$18.00: Joel Selwood, Tom Rockliff
$21.00: Trent Cotchin, Josh P Kennedy
$26.00: Scott Pendlebury, Robbie Gray
PREDICTION: Matthew Priddis (West Coast) $8.00
The 2014 Brownlow Medallist couldn’t go back to back in 2015, but he gave it his very best shot. He averaged more disposals and clearances in West Coast’s run to the Grand Final and even collected two more votes than his 2014 effort, but was ultimately pipped by Nathan Fyfe by 3 votes. He turns 31 in March, but is only showing signs of becoming more prolific. He has polled 54 votes in the last two years and is arguably the most consistent player in the competition. I could have easily gone with any of Ablett, Fyfe or Dangerfield and I’ll be very surprised if the winner doesn’t come from one of these four players.
VALUE: Callan Ward (GWS) $41.00
The chances of Callan Ward becoming a genuine Brownlow Medal prospect rely heavily on the Giants improvement, but he is showing upward trends. Ward polled 15 votes in 2014 and lifted that to 19 votes in 2015 to finish in the top 10. The loss of Adam Treloar to Collingwood means he has one less GWS gun midfielder to compete against, with Dylan Shiel his only real remaining threat. Ward turns 26 in April and will be close to hitting his prime this season. He deserves strong consideration, despite being a long way behind Priddis, Fyfe, Dangerfield and Ablett.
$4.50: Josh J Kennedy
$5.00: Lance Franklin
$10.00: Jeremy Cameron
$11.00: Taylor Walker
$12.00: Jack Riewoldt
$13.00: Jake Stringer
$14.00: Tom Hawkins
$16.00: Jack Gunston, Kurt Tippett
$21.00: Travis Cloke, Charlie Dixon
$23.00: Jesse Hogan, Tom Lynch (Gold Coast)
PREDICTION: Josh J Kennedy (West Coast) $4.50
No surprises here with the 2015 Coleman Medallist getting the nod again. Kennedy was unmatched last year, kicking 75 goals during the home and away season to win the medal convincingly. For the entire season, Kennedy had 32 more scoring shots than any other player. I find it difficult for anyone to close such a large gap, especially with West Coast likely to be at the top end of the ladder again. If Franklin stays on the field he must be considered a threat, but Kennedy has been too prolific to ignore.
VALUE: Eddie Betts (Adelaide) $34.00
Small forwards rarely win Coleman Medals, but considering Eddie Betts kicked the second most goals in the competition last year with 63, I find the $34.00 on offer mindboggling. Betts kicked 4 goals or more in a match 8 times last year to be a consistent match winner. He has already kicked a bag of 5 goals during the NAB Challenge and looks set to replicate similar numbers in 2016. He has now clearly established himself as the best small forward in the league.

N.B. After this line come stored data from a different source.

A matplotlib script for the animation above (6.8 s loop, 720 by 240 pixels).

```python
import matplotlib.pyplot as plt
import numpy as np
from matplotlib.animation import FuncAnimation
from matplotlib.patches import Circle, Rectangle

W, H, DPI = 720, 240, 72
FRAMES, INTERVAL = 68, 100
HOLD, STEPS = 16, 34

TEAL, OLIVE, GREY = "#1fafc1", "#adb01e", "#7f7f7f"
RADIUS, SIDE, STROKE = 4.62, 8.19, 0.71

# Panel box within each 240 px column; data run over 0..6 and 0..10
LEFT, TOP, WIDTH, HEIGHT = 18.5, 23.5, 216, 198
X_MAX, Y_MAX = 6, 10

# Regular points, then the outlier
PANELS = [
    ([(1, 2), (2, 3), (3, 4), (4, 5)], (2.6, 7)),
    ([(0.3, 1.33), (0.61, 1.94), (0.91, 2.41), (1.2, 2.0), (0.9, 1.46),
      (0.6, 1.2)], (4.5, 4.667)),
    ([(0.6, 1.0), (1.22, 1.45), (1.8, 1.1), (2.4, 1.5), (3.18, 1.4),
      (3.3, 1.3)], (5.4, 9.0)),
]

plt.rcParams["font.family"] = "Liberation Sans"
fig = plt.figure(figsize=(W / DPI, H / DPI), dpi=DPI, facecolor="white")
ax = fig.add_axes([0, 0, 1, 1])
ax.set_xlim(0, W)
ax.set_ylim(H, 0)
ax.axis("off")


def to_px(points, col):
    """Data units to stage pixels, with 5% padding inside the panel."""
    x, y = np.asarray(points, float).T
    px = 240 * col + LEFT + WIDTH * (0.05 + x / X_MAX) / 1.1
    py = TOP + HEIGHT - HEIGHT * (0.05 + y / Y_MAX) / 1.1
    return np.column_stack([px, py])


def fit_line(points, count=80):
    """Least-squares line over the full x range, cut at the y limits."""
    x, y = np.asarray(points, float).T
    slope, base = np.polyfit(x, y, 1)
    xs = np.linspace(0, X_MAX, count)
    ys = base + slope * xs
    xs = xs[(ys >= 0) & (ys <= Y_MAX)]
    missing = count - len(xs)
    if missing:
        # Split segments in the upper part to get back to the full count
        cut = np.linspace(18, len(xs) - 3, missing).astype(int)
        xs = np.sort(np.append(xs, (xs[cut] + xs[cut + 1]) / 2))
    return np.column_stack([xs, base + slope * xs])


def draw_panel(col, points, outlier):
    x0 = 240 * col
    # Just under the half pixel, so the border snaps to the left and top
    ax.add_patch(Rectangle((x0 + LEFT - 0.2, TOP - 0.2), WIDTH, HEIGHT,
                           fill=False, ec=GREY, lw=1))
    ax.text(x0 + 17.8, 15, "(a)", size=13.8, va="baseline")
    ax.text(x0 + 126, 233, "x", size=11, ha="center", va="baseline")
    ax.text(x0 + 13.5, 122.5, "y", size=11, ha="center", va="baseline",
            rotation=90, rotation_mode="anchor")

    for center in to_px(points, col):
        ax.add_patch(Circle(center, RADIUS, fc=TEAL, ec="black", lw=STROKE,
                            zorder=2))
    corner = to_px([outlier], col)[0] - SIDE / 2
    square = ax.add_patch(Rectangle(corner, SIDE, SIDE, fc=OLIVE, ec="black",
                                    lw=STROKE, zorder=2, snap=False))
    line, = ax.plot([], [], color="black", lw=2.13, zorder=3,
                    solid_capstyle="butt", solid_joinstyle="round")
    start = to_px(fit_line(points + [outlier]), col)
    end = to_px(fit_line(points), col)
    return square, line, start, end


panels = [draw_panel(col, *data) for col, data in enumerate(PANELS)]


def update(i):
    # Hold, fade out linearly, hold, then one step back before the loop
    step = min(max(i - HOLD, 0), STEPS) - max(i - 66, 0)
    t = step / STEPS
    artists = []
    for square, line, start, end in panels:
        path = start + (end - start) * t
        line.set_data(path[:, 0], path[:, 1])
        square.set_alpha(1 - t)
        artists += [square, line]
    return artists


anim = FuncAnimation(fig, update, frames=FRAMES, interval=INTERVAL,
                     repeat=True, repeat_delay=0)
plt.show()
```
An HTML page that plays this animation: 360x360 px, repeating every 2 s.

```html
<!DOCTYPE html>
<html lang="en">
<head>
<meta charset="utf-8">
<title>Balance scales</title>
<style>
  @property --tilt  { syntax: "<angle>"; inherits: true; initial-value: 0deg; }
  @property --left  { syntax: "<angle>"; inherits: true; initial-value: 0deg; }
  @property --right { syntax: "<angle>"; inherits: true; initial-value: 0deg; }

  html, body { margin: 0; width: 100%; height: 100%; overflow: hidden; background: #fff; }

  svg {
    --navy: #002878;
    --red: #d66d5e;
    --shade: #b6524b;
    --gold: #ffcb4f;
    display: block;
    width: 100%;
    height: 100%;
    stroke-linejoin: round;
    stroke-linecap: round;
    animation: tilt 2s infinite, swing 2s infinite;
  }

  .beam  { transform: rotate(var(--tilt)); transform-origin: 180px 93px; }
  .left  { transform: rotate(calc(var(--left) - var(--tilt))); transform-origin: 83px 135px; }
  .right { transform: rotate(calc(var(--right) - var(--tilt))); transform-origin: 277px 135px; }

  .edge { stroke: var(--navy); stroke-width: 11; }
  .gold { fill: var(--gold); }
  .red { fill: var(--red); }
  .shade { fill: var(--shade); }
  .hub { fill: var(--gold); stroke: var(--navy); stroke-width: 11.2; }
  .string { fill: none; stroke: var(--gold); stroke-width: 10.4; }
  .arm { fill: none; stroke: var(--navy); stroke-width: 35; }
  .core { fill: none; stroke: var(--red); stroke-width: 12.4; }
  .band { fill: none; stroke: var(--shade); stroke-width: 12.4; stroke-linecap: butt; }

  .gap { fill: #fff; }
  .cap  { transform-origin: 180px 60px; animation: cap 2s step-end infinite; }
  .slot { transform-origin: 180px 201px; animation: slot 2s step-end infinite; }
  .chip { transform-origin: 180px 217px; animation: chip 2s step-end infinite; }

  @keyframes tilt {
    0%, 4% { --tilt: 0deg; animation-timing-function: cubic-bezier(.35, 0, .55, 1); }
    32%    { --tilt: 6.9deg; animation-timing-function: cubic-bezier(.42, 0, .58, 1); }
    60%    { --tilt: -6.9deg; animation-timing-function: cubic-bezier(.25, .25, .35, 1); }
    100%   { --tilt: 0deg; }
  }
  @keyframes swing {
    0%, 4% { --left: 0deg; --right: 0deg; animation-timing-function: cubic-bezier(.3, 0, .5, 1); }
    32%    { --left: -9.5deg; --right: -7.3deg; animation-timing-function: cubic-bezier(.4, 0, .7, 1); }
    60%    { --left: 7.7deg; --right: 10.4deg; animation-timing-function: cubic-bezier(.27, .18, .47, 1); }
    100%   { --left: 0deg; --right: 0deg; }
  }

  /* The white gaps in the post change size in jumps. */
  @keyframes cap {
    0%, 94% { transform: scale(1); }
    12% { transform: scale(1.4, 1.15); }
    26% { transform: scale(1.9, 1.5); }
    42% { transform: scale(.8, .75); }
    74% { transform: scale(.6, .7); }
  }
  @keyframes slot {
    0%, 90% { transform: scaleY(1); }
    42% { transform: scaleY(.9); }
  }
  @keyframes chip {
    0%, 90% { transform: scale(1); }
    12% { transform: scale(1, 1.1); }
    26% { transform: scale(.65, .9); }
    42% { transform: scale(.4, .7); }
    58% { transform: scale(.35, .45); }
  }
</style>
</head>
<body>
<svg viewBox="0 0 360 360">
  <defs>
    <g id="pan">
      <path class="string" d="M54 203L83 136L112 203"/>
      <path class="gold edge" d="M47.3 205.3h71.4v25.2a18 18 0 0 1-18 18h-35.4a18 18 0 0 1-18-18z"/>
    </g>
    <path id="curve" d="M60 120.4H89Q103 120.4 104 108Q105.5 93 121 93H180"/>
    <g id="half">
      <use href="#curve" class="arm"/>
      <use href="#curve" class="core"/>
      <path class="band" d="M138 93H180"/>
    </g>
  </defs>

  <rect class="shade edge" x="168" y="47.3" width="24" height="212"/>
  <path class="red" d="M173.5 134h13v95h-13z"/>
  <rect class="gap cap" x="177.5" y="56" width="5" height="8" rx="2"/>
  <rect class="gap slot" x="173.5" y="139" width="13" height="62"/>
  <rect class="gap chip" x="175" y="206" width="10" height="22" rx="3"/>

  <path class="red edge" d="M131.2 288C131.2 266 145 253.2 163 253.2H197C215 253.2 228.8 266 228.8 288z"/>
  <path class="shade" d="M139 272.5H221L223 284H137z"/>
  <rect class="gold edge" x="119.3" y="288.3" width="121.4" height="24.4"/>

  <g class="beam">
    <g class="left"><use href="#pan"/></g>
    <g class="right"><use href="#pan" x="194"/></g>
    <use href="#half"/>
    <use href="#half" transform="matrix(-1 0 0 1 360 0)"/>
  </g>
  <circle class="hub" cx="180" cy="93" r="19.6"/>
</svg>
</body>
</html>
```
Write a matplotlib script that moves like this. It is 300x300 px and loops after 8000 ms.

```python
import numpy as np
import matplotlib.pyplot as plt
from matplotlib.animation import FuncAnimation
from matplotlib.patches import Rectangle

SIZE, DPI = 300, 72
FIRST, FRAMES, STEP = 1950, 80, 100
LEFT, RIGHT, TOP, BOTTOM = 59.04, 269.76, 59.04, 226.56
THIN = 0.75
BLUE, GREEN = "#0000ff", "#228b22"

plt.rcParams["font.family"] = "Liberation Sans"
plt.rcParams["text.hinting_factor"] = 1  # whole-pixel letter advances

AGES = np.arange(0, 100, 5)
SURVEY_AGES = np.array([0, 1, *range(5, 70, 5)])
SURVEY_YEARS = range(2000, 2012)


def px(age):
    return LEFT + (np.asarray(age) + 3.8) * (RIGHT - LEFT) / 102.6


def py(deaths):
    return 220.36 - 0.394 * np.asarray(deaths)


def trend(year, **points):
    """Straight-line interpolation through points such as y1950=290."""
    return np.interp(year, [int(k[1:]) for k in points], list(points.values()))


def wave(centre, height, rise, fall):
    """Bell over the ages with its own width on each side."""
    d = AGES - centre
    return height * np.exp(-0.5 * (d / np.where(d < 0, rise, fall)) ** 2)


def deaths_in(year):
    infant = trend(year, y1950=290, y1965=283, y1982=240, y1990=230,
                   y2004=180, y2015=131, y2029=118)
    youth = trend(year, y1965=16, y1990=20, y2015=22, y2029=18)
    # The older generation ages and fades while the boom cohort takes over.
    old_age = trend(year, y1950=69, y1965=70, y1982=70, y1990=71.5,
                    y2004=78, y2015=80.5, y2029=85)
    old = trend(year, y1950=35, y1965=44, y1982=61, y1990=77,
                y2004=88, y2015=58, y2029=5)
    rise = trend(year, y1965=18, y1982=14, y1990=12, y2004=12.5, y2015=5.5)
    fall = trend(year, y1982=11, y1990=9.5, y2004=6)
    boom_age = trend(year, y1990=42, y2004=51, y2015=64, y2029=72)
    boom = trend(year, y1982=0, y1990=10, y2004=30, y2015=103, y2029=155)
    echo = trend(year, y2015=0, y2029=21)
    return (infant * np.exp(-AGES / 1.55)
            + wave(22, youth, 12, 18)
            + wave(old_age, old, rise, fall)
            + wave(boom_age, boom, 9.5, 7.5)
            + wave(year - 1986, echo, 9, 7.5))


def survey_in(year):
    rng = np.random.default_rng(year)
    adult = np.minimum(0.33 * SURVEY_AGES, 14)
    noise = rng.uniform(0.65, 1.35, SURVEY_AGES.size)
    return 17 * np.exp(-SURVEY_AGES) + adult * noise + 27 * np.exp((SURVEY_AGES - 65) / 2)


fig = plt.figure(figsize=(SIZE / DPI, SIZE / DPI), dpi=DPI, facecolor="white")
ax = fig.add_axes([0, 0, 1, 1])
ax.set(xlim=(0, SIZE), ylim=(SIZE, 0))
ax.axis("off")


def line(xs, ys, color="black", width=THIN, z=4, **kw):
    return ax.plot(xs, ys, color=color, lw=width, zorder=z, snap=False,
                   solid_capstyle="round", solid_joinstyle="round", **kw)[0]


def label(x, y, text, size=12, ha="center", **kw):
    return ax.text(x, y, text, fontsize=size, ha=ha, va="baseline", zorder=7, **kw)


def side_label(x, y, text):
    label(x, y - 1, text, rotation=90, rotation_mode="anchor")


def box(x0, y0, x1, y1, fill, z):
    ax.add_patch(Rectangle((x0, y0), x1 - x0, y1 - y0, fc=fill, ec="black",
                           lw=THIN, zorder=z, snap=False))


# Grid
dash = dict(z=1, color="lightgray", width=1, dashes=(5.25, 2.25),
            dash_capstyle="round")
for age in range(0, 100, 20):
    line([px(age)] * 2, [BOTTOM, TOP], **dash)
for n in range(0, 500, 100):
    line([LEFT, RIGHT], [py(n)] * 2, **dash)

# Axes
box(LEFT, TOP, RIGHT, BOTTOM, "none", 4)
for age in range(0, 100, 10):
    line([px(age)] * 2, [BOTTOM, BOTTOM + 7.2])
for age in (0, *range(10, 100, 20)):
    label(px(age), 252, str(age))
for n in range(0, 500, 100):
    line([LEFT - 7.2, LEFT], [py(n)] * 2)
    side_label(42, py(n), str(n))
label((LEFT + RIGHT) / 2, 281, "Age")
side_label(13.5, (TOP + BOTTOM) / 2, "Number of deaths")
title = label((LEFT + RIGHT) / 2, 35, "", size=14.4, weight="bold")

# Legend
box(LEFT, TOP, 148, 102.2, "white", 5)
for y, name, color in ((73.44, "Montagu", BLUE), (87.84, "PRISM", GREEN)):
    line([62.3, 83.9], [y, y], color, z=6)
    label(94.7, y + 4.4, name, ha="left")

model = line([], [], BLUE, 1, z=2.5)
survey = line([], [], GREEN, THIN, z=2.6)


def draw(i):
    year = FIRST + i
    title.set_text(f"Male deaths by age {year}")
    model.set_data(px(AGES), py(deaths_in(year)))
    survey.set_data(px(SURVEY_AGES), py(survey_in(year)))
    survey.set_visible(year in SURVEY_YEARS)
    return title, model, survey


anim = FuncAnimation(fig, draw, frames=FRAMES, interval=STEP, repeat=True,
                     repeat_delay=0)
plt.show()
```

Those odds will shorten.
$6.00: Jacob Weitering (Carl)
$7.00: Callum Mills (Syd)
$8.00: Christian Petracca (Melb)
$11.00: Darcy Parish (Ess)
$12.00: Darcy Moore (Coll)
$14.00: Jayden Laverde (Ess), Toby McLean (WB)
$15.00: Clayton Oliver (Melb)
$18.00: Wayne Milera (Adel)
$21.00: Trent Dumont (NM), Josh Schache (BL), Orazio Fantasia (Ess)
PREDICTION: Jacob Weitering (Carlton) $6.00
The 2015 No.1 draft pick has probably been ready to play AFL football for 12 months and will enter his first season holding up a key position post in Carlton’s defence. The 18 year old possesses all the skills you could ask of from a KPD. He rarely lets his opponent get on top, reads the play superbly and is a great kick. He also collects more of the football than your usual KDP, which is sure to work in his favour. He is ready to go and likely to play the entire season.
One of the most profitable exercises I implemented last year was putting a stake on a high priced Rising Star prospect and deliberately cashing out once they had shortened to an acceptable profit. While it helps that I watch a lot of junior football, there is enough team selection and state league information getting around in the AFL media to make a reasonable assessment on young players. It certainly does help confidence levels to have seen the kid play though. Here are some early season names that I’ll be keeping an eye on over the first few weeks of the season to potentially cash out on:
Kieren Collins (WB) @ $51.00
Bailey Dale (WB) @ $51.00
Peter Wright (GCS) @ $67.00
Brayden Maynard (Coll) @ $81.00
Caleb Marchbank (GWS) @ $101.00
George Hewett (Syd) @ $151.00
Tom Papley (Syd) @ $251.00